TASK INSTRUCTIONS:
All entries are to be quoted exactly; the images stay out of the copy.
BEGIN SUPPLIED MATERIAL
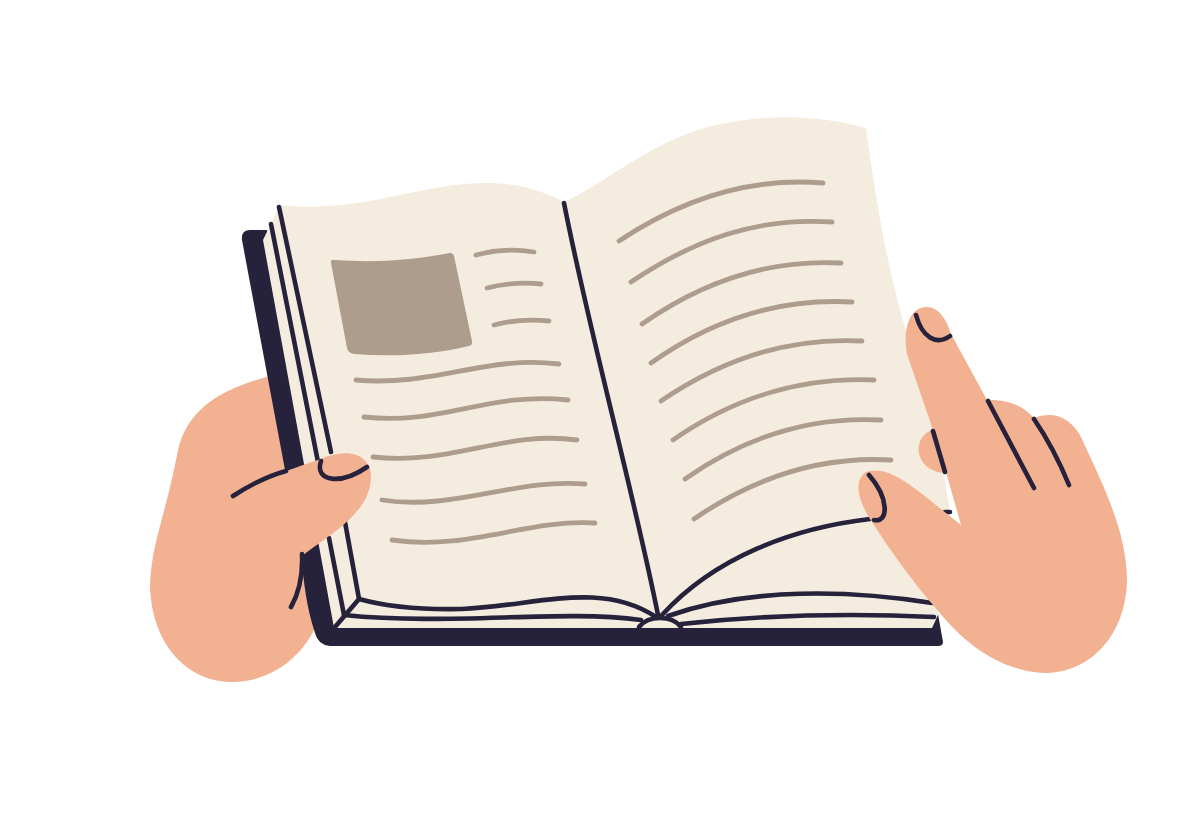
<!DOCTYPE html>
<html lang="en">
<head>
<meta charset="utf-8">
<title>Hands holding an open book</title>
<style>
:root { --background: #fff; --paper: #f5ece0; --ink: #27223b; --skin: #f2b191; --print: #ae9d8c; }
html, body { margin: 0; height: 100%; overflow: hidden; background: var(--background); }
svg { display: block; width: 1200px; height: 814px; }
.paper { fill: var(--paper); }
.cover { fill: var(--ink); }
.skin { fill: var(--skin); }
.picture { fill: var(--print); }
.outline, .text-lines { fill: none; stroke-linecap: round; stroke-linejoin: round; }
.outline { stroke: var(--ink); stroke-width: 4.6; }
.text-lines { stroke: var(--print); stroke-width: 4.8; }
</style>
</head>
<body>
<svg viewBox="0 0 1200 814" role="img" aria-label="Two hands holding an open book">
  <g id="left-palm">
    <path class="skin" d="M270 376C222 389 188 408 178 450C165 519 151 543 150 587C152 645 188 683 234 682C269 681 299 660 314 630L345 560L300 400Z"/>
  </g>

  <g id="book">
    <path class="cover" d="M242 240Q241 230 250 230L267 230L345 600L938 614L943 642Q943 646 938 646L330 646Q318 645 315 633C306 606 304 582 301 556L285 470Z"/>
    <path class="paper" d="M263 240L280 205L560 400L660 610L936 600L938 615L932 628L334 628Z"/>

    <g id="left-page">
      <path class="paper" d="M279 205C362 214 419 183 486 183C518 183 543 191 565 202L658 617C600 578 533 607 462 609C419 610 388 607 359 599Z"/>
      <path class="outline" d="M279 207L331 452M345 522L359 599M271 224L318 462M329 538L344 615M359 599L335 627"/>
      <path class="outline" d="M359 599C388 607 419 610 462 609C535 606 600 580 656 617M344 615C450 626 560 609 641 620"/>
      <path class="picture" d="M331 263Q330 259 335 260C377 263 414 260 450 253Q453 253 454 256L472 341Q473 345 469 346C432 355 393 357 354 354Q348 353 347 348Z"/>
      <path class="text-lines" d="M476 255Q505 247 534 252M487 288Q514 281 541 284M494 325Q520 318 549 321M356 380C435 387 485 355 559 364M364 417C440 426 490 391 568 400M373 457C450 466 505 430 577 440M382 500C455 511 515 478 585 484M392 540C470 551 525 519 595 523"/>
    </g>

    <g id="right-page">
      <path class="paper" d="M565 202C611 179 651 142 711 126C765 113 820 115 866 128C875 194 886 265 908 338C925 400 942 450 950 512L938 604L660 617Z"/>
      <path class="outline" d="M564 203C591 340 632 485 658 615M662 615C715 557 793 528 870 519M945 512L950 512M668 616C750 587 850 590 932 603M681 624C764 615 850 613 934 617"/>
      <path class="text-lines" d="M619 241C682 199 750 177 823 183M631 282C695 239 758 217 832 222M642 324C705 280 770 259 841 263M651 363C713 319 781 298 852 302M661 401C724 358 790 337 862 341M673 440C735 397 800 377 874 380M685 479C745 437 809 416 881 420M694 519C755 477 820 456 891 460"/>
    </g>

    <path class="paper" d="M639 627C644 613 674 613 681 627Z"/>
    <path class="outline" d="M639 627C648 615 672 615 681 627"/>
  </g>

  <g id="left-thumb">
    <path class="skin" d="M240 494L286 471C301 466 311 462 321 459C343 449 368 451 371 474C372 513 331 533 302 556L255 560Z"/>
    <path class="outline" d="M233 496C250 485 268 476 286 471M321 461C314 482 341 485 367 467M302 554C303 576 299 593 291 607"/>
  </g>

  <g id="right-hand">
    <path class="skin" d="M934 429C920 434 916 446 920 457C924 467 934 473 946 473Z"/>
    <path class="skin" d="M907 354C903 331 908 309 925 307C938 306 946 318 951 334L987 400C1008 399 1023 406 1034 418C1054 410 1071 418 1081 437C1104 487 1127 532 1127 582C1125 637 1089 673 1045 673C1001 671 966 645 939 612C911 580 890 550 872 522C858 501 853 481 866 472C891 464 915 489 961 525L946 472L933 430Z"/>
    <path class="outline" d="M916 315C922 337 936 346 950 336M988 401L1034 488M1034 419C1049 441 1060 463 1069 485M933 431L945 472M869 475C889 498 889 523 874 520"/>
  </g>
</svg>
</body>
</html>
END SUPPLIED MATERIAL
EXPECTED ANSWER:
<!DOCTYPE html>
<html lang="en">
<head>
<meta charset="utf-8">
<title>Hands holding an open book</title>
<style>
:root { --background: #fff; --paper: #f5ece0; --ink: #27223b; --skin: #f2b191; --print: #ae9d8c; }
html, body { margin: 0; height: 100%; overflow: hidden; background: var(--background); }
svg { display: block; width: 1200px; height: 814px; }
.paper { fill: var(--paper); }
.cover { fill: var(--ink); }
.skin { fill: var(--skin); }
.picture { fill: var(--print); }
.outline, .text-lines { fill: none; stroke-linecap: round; stroke-linejoin: round; }
.outline { stroke: var(--ink); stroke-width: 4.6; }
.text-lines { stroke: var(--print); stroke-width: 4.8; }
</style>
</head>
<body>
<svg viewBox="0 0 1200 814" role="img" aria-label="Two hands holding an open book">
  <g id="left-palm">
    <path class="skin" d="M270 376C222 389 188 408 178 450C165 519 151 543 150 587C152 645 188 683 234 682C269 681 299 660 314 630L345 560L300 400Z"/>
  </g>

  <g id="book">
    <path class="cover" d="M242 240Q241 230 250 230L267 230L345 600L938 614L943 642Q943 646 938 646L330 646Q318 645 315 633C306 606 304 582 301 556L285 470Z"/>
    <path class="paper" d="M263 240L280 205L560 400L660 610L936 600L938 615L932 628L334 628Z"/>

    <g id="left-page">
      <path class="paper" d="M279 205C362 214 419 183 486 183C518 183 543 191 565 202L658 617C600 578 533 607 462 609C419 610 388 607 359 599Z"/>
      <path class="outline" d="M279 207L331 452M345 522L359 599M271 224L318 462M329 538L344 615M359 599L335 627"/>
      <path class="outline" d="M359 599C388 607 419 610 462 609C535 606 600 580 656 617M344 615C450 626 560 609 641 620"/>
      <path class="picture" d="M331 263Q330 259 335 260C377 263 414 260 450 253Q453 253 454 256L472 341Q473 345 469 346C432 355 393 357 354 354Q348 353 347 348Z"/>
      <path class="text-lines" d="M476 255Q505 247 534 252M487 288Q514 281 541 284M494 325Q520 318 549 321M356 380C435 387 485 355 559 364M364 417C440 426 490 391 568 400M373 457C450 466 505 430 577 440M382 500C455 511 515 478 585 484M392 540C470 551 525 519 595 523"/>
    </g>

    <g id="right-page">
      <path class="paper" d="M565 202C611 179 651 142 711 126C765 113 820 115 866 128C875 194 886 265 908 338C925 400 942 450 950 512L938 604L660 617Z"/>
      <path class="outline" d="M564 203C591 340 632 485 658 615M662 615C715 557 793 528 870 519M945 512L950 512M668 616C750 587 850 590 932 603M681 624C764 615 850 613 934 617"/>
      <path class="text-lines" d="M619 241C682 199 750 177 823 183M631 282C695 239 758 217 832 222M642 324C705 280 770 259 841 263M651 363C713 319 781 298 852 302M661 401C724 358 790 337 862 341M673 440C735 397 800 377 874 380M685 479C745 437 809 416 881 420M694 519C755 477 820 456 891 460"/>
    </g>

    <path class="paper" d="M639 627C644 613 674 613 681 627Z"/>
    <path class="outline" d="M639 627C648 615 672 615 681 627"/>
  </g>

  <g id="left-thumb">
    <path class="skin" d="M240 494L286 471C301 466 311 462 321 459C343 449 368 451 371 474C372 513 331 533 302 556L255 560Z"/>
    <path class="outline" d="M233 496C250 485 268 476 286 471M321 461C314 482 341 485 367 467M302 554C303 576 299 593 291 607"/>
  </g>

  <g id="right-hand">
    <path class="skin" d="M934 429C920 434 916 446 920 457C924 467 934 473 946 473Z"/>
    <path class="skin" d="M907 354C903 331 908 309 925 307C938 306 946 318 951 334L987 400C1008 399 1023 406 1034 418C1054 410 1071 418 1081 437C1104 487 1127 532 1127 582C1125 637 1089 673 1045 673C1001 671 966 645 939 612C911 580 890 550 872 522C858 501 853 481 866 472C891 464 915 489 961 525L946 472L933 430Z"/>
    <path class="outline" d="M916 315C922 337 936 346 950 336M988 401L1034 488M1034 419C1049 441 1060 463 1069 485M933 431L945 472M869 475C889 498 889 523 874 520"/>
  </g>
</svg>
</body>
</html>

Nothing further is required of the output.